Before our trip, we did a lot of research into the best way to see the south island. Benjy was convinced that hiring a camper van was the preferred method. I, on the other hand, wasn’t so keen. After much cajoling, we finally settled on this number:
It came complete with a kitchen, frig and allegedly enough room to sleep 4 people, no potty however. Since camping is quite popular in New Zealand, there are loads of camper sites called holiday parks. Some are quite “nice.” So, this (or sites like it), was our home for the week.
At each park, we could plug in for power. We actually had no need for the kitchen inside our camper because there was always a community kitchen available for use. There were also shower and restroom facilities, laundry, playgrounds and even wifi.
The kids slept up top and Benjy and I slept on a fold down bed in the back.
No, it wasn’t the Ritz Carlton (nor a Motel 8, for that matter), but you really couldn’t beat the views, the convenience and, of course, the cost of it. As Benjy kept reminding me, “it’s an adventure!”
We spent our first night in the camper in Kaikoura. At about 2:00 a.m. we are all suddenly awakened by this screeching siren that sounded like the air bombing alert horns from World War II. All of us woke with a start and I said, “are we being invaded?” We laid there for a few minutes; the sirens stopped; and we didn’t see anyone else running for a bomb shelter, so we went back to sleep. Later, we discovered that New Zealand has a volunteer fire brigade. The sirens are sounded to call in the volunteers when help is needed.
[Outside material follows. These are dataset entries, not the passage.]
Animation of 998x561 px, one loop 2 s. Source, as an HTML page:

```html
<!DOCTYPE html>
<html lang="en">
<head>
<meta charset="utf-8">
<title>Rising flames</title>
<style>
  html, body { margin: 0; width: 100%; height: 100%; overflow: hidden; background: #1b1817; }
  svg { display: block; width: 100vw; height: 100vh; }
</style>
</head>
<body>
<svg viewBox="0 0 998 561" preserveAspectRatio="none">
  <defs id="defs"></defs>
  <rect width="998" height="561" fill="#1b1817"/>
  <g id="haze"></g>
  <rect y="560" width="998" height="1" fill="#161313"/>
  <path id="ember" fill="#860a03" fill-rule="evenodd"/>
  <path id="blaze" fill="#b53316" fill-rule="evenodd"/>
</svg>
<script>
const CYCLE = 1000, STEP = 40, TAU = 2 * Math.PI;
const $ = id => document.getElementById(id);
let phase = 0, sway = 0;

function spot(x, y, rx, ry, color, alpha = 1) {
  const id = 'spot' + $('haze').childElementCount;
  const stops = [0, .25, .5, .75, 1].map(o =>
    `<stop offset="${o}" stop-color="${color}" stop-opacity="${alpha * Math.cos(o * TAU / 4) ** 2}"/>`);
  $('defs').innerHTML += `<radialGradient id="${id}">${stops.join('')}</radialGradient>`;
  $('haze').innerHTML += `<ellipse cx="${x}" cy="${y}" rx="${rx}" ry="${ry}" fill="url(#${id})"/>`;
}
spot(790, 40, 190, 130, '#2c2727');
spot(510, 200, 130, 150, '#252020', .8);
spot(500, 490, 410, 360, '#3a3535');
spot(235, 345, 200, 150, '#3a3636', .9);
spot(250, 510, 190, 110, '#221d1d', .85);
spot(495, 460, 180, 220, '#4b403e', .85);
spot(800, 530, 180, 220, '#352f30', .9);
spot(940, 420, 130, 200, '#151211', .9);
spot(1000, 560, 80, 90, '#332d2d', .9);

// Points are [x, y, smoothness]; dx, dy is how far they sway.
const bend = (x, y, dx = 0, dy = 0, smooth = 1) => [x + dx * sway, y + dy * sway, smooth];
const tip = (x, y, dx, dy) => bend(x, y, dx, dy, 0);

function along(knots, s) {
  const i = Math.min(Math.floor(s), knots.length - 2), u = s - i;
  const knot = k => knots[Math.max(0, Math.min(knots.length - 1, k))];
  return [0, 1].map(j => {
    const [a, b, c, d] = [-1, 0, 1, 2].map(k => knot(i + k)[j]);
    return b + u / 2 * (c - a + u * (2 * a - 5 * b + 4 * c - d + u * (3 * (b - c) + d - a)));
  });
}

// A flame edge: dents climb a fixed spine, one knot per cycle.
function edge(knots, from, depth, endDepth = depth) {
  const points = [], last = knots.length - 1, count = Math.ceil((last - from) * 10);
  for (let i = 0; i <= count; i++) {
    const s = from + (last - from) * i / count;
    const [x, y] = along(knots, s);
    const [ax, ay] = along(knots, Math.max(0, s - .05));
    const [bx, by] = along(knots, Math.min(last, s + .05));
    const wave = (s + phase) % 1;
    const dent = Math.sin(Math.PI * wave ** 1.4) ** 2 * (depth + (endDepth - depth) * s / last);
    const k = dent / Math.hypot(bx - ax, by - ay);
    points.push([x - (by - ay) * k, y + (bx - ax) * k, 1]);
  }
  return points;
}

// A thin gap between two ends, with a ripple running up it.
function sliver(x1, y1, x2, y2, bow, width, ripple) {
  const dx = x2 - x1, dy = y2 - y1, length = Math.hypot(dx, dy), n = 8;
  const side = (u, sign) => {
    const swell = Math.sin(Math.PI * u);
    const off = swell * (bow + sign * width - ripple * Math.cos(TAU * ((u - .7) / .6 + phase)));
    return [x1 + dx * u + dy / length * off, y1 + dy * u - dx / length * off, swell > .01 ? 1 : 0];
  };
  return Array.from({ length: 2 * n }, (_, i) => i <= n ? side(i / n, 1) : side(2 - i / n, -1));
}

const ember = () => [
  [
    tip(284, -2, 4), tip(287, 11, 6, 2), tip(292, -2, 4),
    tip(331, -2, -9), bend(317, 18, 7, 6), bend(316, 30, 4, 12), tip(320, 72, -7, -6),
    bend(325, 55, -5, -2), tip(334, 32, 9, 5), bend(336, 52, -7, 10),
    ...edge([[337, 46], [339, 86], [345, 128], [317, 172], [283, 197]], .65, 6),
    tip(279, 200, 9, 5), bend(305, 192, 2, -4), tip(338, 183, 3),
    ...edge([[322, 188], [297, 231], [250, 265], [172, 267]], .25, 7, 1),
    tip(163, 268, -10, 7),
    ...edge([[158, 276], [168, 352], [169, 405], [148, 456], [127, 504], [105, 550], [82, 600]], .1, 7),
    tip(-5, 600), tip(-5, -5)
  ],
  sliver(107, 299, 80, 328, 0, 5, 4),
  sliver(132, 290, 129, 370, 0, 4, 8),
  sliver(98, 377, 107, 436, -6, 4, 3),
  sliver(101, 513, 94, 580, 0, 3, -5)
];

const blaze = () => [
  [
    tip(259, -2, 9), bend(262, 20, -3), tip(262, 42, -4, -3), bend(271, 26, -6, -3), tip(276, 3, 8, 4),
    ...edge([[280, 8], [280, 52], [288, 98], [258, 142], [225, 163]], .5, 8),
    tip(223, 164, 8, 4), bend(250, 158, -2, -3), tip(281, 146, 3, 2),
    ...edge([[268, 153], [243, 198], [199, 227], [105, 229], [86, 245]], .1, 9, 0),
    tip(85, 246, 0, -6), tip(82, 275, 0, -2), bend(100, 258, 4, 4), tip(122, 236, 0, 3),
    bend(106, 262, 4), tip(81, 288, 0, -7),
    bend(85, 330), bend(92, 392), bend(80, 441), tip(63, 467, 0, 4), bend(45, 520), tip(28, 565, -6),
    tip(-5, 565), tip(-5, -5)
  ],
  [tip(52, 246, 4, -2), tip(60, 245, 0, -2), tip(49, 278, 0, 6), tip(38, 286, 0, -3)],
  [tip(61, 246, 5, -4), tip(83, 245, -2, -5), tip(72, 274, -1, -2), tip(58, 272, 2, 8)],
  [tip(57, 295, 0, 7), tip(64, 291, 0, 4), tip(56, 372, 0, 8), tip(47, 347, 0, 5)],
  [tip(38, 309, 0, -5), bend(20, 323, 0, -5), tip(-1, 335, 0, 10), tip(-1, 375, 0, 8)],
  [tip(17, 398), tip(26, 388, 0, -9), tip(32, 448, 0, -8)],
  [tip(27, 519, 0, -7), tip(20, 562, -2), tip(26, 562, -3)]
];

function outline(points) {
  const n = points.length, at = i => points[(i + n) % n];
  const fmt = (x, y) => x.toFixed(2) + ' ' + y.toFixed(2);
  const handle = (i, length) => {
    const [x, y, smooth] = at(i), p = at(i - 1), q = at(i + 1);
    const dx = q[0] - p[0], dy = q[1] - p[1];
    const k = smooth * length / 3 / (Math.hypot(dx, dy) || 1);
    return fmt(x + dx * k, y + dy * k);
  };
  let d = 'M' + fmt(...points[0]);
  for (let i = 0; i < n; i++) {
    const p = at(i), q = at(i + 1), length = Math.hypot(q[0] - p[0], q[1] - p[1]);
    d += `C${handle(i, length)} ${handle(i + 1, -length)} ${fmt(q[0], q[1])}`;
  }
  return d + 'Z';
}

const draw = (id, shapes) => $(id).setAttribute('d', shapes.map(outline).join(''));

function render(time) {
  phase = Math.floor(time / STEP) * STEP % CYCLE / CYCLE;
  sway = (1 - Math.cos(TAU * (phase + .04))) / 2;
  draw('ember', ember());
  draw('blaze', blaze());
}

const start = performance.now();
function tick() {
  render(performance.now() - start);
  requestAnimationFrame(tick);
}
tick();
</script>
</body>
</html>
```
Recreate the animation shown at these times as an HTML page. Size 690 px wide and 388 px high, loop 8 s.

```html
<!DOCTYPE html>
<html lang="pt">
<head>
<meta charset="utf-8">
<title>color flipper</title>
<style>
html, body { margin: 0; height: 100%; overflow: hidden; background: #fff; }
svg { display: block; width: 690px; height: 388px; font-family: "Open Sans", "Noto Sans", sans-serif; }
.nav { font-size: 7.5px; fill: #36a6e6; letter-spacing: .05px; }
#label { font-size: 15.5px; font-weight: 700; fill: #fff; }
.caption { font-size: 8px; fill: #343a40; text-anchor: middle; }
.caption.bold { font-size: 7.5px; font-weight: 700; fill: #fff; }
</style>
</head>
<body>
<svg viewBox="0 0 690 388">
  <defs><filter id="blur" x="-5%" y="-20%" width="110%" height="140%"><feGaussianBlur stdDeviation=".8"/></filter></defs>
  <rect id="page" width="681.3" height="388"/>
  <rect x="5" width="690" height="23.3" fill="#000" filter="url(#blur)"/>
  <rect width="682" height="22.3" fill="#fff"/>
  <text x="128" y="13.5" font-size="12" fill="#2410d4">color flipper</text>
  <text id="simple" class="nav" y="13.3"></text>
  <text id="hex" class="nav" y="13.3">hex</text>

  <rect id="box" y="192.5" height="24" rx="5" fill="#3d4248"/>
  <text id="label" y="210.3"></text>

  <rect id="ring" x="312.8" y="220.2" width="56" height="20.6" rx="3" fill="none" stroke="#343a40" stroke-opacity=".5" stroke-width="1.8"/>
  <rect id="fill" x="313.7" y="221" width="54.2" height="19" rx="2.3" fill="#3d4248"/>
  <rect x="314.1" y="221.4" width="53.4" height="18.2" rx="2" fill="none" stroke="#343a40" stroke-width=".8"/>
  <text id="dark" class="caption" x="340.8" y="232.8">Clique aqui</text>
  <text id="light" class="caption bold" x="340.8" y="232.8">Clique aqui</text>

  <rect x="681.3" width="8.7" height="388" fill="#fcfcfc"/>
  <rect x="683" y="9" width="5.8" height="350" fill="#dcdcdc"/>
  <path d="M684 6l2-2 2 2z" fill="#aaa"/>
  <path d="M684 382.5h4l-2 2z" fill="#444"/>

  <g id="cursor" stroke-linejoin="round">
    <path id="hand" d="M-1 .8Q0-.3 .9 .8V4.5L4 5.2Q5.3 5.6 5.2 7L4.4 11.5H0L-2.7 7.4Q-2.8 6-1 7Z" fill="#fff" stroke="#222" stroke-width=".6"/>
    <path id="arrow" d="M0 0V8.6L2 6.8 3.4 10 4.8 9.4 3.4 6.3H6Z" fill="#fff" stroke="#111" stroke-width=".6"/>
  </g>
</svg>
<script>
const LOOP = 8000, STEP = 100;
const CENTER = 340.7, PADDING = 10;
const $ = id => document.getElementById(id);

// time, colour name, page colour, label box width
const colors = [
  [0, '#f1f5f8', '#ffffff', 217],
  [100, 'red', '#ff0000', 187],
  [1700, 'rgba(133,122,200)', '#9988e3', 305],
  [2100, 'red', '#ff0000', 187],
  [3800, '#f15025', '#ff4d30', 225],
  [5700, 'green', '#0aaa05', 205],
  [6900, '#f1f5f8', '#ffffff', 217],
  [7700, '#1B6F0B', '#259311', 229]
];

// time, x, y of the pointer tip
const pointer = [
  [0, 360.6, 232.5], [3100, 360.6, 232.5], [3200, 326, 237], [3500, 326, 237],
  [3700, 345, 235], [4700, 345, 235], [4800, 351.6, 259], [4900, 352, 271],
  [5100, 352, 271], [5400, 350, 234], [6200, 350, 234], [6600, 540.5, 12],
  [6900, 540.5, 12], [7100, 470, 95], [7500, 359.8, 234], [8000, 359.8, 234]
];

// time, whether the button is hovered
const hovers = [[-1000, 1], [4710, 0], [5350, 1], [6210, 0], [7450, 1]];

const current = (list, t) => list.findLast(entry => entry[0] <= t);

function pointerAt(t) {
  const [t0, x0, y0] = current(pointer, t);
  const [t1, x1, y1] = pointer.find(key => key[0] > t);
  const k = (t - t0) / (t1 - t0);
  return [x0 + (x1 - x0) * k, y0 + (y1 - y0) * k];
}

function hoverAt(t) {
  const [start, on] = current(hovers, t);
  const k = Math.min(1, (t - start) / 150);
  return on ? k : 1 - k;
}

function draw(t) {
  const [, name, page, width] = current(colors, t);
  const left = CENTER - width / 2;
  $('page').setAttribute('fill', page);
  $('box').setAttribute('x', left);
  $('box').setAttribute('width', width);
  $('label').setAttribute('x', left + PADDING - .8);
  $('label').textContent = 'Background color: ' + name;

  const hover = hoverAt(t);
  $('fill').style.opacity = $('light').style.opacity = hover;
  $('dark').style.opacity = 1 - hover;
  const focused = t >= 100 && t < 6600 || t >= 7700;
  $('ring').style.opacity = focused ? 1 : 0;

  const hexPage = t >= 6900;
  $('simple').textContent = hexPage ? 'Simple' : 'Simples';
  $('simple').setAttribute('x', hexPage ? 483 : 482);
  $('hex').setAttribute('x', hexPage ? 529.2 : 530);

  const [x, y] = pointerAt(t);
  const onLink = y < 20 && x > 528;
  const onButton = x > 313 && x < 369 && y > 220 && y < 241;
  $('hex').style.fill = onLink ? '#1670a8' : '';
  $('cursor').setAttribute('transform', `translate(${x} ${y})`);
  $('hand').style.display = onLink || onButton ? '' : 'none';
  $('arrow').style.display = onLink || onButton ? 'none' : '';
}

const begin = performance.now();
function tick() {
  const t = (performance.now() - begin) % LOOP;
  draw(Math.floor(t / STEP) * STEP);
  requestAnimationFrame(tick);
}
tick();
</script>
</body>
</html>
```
Our first excursion in New Zealand was a dolphin encounter. We suited up in wetsuits because the water was a bit chilly, about 60 degrees Fahrenheit.
Our guides found a pod of about 200 dolphins. These are wild dolphins and our guides do nothing to attract them. They just take us to the location where they know the dolphins are feeding in the morning.
They were so playful and jumping around, doing flips in the air.
It was so much fun to watch! And then we got to jump into the water and swim with them!
The water was freezing (even with the wetsuits on), but I was undeterred. The dolphins were so curious about us and swam around us in circles. It was like they were laughing at us and saying, “oh look, it’s those goofy looking humans again. Bless their hearts, they can’t even swim properly.” I loved every minute of it and didn’t want to get out of the water. Benjy and the kids, on the other hand, thought the experience was just “meh.”
We continued on our way and saw lots of beautiful landscapes.
We would drive for hours at a time passing nary a soul. The thought occurred to me a couple of times, “what would happen if we broke down in the middle of nowhere?” We’d be walking for miles before we found anyone who could help. Luckily, we never had to worry about that.
Along the way, we stumbled upon this hidden beach. It had really interesting driftwood and a picturesque forest next to it.
Our next stop was Greymouth.